With summer now upon us, The National Weather Service (NWS) begins it's Lightning Safety Awareness week.
"So what is lightning, lightning is when there is an electrical imbalance between the storm cloud and the ground and it wants to equalize. Like if you rub your feet on the carpet in the winter, and you're building up a charge as soon as you touch something it discharges. Lightning is a thunderstorm discharging," Pellerito says.
In fact according to the National Weather Service, this discharge carries up to a Billion Volts! And it can and DOES strike the same thing twice.
"Lightning likes to carry through certain objects better than others. I'm talking metal, or even water itself or large trees," says Pellerito.
Over half of lightning deaths occur with victims being outside in an open field, such as a golf course or ball park.

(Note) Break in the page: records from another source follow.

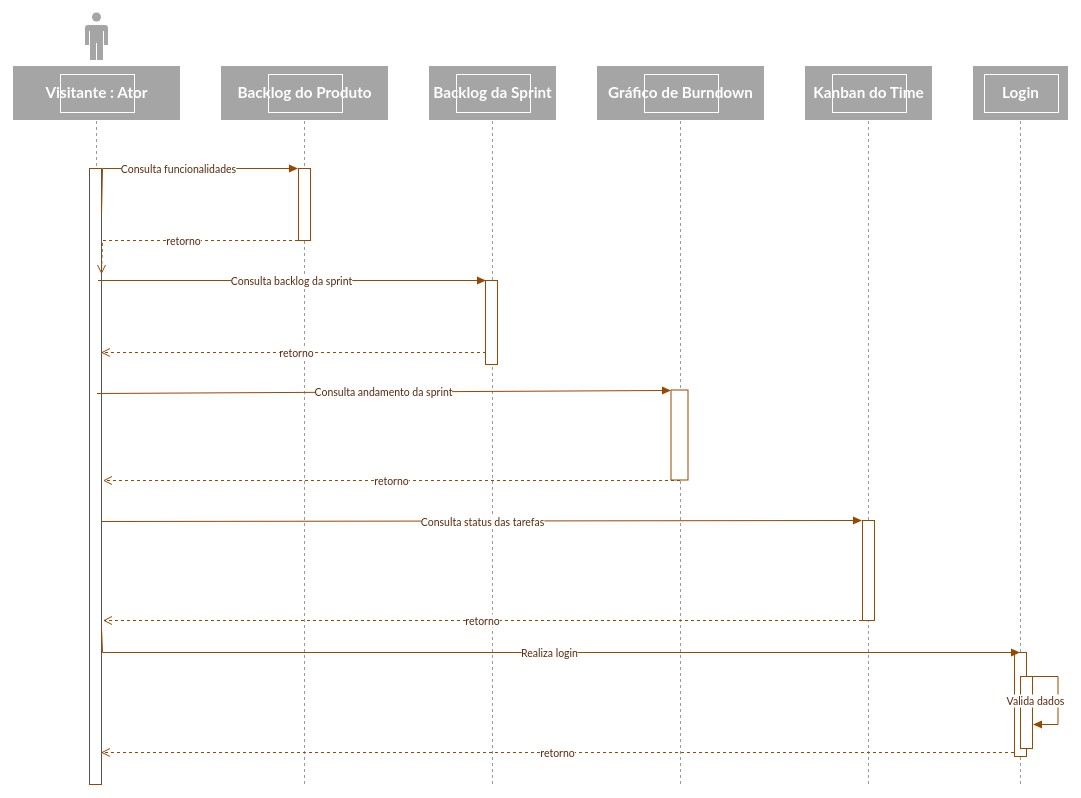
<!DOCTYPE html>
<html lang="pt-BR">
<head>
<meta charset="utf-8">
<title>Diagrama de sequência: Visitante</title>
<style>
:root {
  --paper: #ffffff;
  --head: #a5a5a5;
  --lifeline: #999999;
  --line: #994800;
  --ink: #5a2a0c;
  --actor-bar: #555555;
}
* { box-sizing: border-box; margin: 0; padding: 0; }
html, body { width: 1081px; height: 798px; overflow: hidden; background: var(--paper); }
.diagram {
  position: relative;
  width: 1081px;
  height: 798px;
  overflow: hidden;
  padding: 66px 13px 0;
  font-family: Lato, Carlito, sans-serif;
}
.participants { display: flex; gap: 41px; list-style: none; }
.participant {
  position: relative;
  flex: none;
  display: flex;
  align-items: center;
  justify-content: center;
  width: 167px;
  height: 54px;
  background: var(--head);
  color: var(--paper);
  font-size: 15.3px;
  font-weight: 700;
  line-height: 20px;
  white-space: nowrap;
}
.participant.medium { width: 127px; }
.participant.small { width: 95px; }
.participant::before {
  content: "";
  position: absolute;
  left: calc(50% - 36.5px);
  top: 8px;
  width: 73px;
  height: 37px;
  border: 1px solid var(--paper);
}
.participant span { position: relative; top: -1px; }
.drawing { position: absolute; left: 0; top: 0; }
.actor { fill: var(--head); }
.lifelines { stroke: var(--lifeline); stroke-dasharray: 3 3; }
.activations { fill: var(--paper); stroke: var(--line); }
.activations .visitor { stroke: var(--actor-bar); }
.calls, .returns { fill: none; stroke: var(--line); }
.returns { stroke-dasharray: 3 3; }
.heads { fill: var(--line); }
.open-heads { fill: none; stroke: var(--line); }
.message {
  position: absolute;
  transform: translate(-50%, -50%);
  height: 13px;
  background: var(--paper);
  color: var(--ink);
  font-size: 10.5px;
  line-height: 13px;
  white-space: nowrap;
}
</style>
</head>
<body>
<main class="diagram">
  <ul class="participants">
    <li class="participant"><span>Visitante : Ator</span></li>
    <li class="participant"><span>Backlog do Produto</span></li>
    <li class="participant medium"><span>Backlog da Sprint</span></li>
    <li class="participant"><span>Gráfico de Burndown</span></li>
    <li class="participant medium"><span>Kanban do Time</span></li>
    <li class="participant small"><span>Login</span></li>
  </ul>

  <svg class="drawing" width="1081" height="798" viewBox="0 0 1081 798" aria-hidden="true">
    <defs>
      <path id="solid-head" d="M0 0L-9 -4V4Z"/>
      <path id="open-head" d="M8 -4L0 0L8 4"/>
    </defs>

    <g class="actor">
      <circle cx="96.5" cy="17" r="4.5"/>
      <path d="M88 25H105Q108 25 108 28V45H104V31H103V60H97V43H96V60H90V31H89V45H85V28Q85 25 88 25Z"/>
    </g>

    <g class="lifelines">
      <line x1="96.5" y1="121" x2="96.5" y2="168"/>
      <line x1="304.5" y1="121" x2="304.5" y2="784"/>
      <line x1="492.5" y1="121" x2="492.5" y2="784"/>
      <line x1="680.5" y1="121" x2="680.5" y2="784"/>
      <line x1="868.5" y1="121" x2="868.5" y2="784"/>
      <line x1="1020.5" y1="121" x2="1020.5" y2="784"/>
    </g>

    <g class="activations">
      <rect class="visitor" x="89.5" y="168.5" width="12" height="616"/>
      <path d="M89 168.5H102M89 784.5H102"/>
      <rect x="298.5" y="168.5" width="12" height="72"/>
      <rect x="485.5" y="280.5" width="12" height="84"/>
      <rect x="671" y="390" width="17" height="90"/>
      <rect x="862.5" y="520.5" width="12" height="100"/>
      <rect x="1014.5" y="652.5" width="12" height="104"/>
      <rect x="1020.5" y="676.5" width="12" height="72"/>
    </g>

    <g class="calls">
      <path d="M101.5 214L102.5 168.5H290"/>
      <path d="M98 280.5H478"/>
      <path d="M97 393.5L664 390.5"/>
      <path d="M102 521.5L855 520.5"/>
      <path d="M101.5 628L102.5 652.5H1012"/>
      <path d="M1027 676.5H1058V724.5H1040"/>
    </g>

    <g class="returns">
      <path d="M304 240.5H102.5L101.5 272"/>
      <path d="M486 352.5H102"/>
      <path d="M680 480.5H104"/>
      <path d="M868 620.5H104"/>
      <path d="M1014 752.5H102"/>
    </g>

    <g class="heads">
      <use href="#solid-head" x="298" y="168.5"/>
      <use href="#solid-head" x="486" y="280.5"/>
      <use href="#solid-head" x="671" y="390.5"/>
      <use href="#solid-head" x="862" y="520.5"/>
      <use href="#solid-head" x="1020" y="652.5"/>
      <use href="#solid-head" transform="translate(1033 724.5) rotate(180)"/>
    </g>

    <g class="open-heads">
      <use href="#open-head" transform="translate(101.5 273) rotate(-90)"/>
      <use href="#open-head" x="102" y="352.5"/>
      <use href="#open-head" x="104" y="480.5"/>
      <use href="#open-head" x="104" y="620.5"/>
      <use href="#open-head" x="102" y="752.5"/>
    </g>
  </svg>

  <p class="message" style="left:178.5px;top:168.5px">Consulta funcionalidades</p>
  <p class="message" style="left:183.5px;top:240.5px">retorno</p>
  <p class="message" style="left:291.5px;top:280.5px">Consulta backlog da sprint</p>
  <p class="message" style="left:296.5px;top:352.5px">retorno</p>
  <p class="message" style="left:383.5px;top:391.5px">Consulta andamento da sprint</p>
  <p class="message" style="left:391.5px;top:480.5px">retorno</p>
  <p class="message" style="left:482.5px;top:521.5px">Consulta status das tarefas</p>
  <p class="message" style="left:482.5px;top:620.5px">retorno</p>
  <p class="message" style="left:549.5px;top:652.5px">Realiza login</p>
  <p class="message" style="left:1035.5px;top:700.5px">Valida dados</p>
  <p class="message" style="left:557.5px;top:752.5px">retorno</p>
</main>
</body>
</html>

Nearly a quarter of lightning deaths occur underneath trees.
Pellerito states, "Lightning wants to seek the most direct path from the cloud to the ground. If you are that tallest object you are basically inviting yourself to get struck. If your kids are outside playing ball in the middle of a wide open field, they ARE that tallest object. And lastly if you run under a tree a single solitary tree to take shelter from the storm you're basically standing right next to a lightning rod."
While a tree is bad to hide in, a car is safer. The metal frame acts almost like a cage, to ground the charge. As long as you are not touching the car at the moment it is struck, you will be safe. The car also doesn't remain electrified.
In similar fashion a lightning rod can protect your home by providing a source to the ground that's not through the circuits of your home. Pellerito also says Surge protectors are also a handy investment too. .
The NWS also stresses that wearing or having metal on you, like jewelry or a cell phone, does NOT attract lightning. Height, a pointy shape and isolation from other objects are the main lightning attractors.
Lightning General Info: https://www.nssl.noaa.gov/education/svrwx101/lightning/faq/
NWS Lightning Safety Awareness Week: http://www.lightningsafety.noaa.gov/index.htm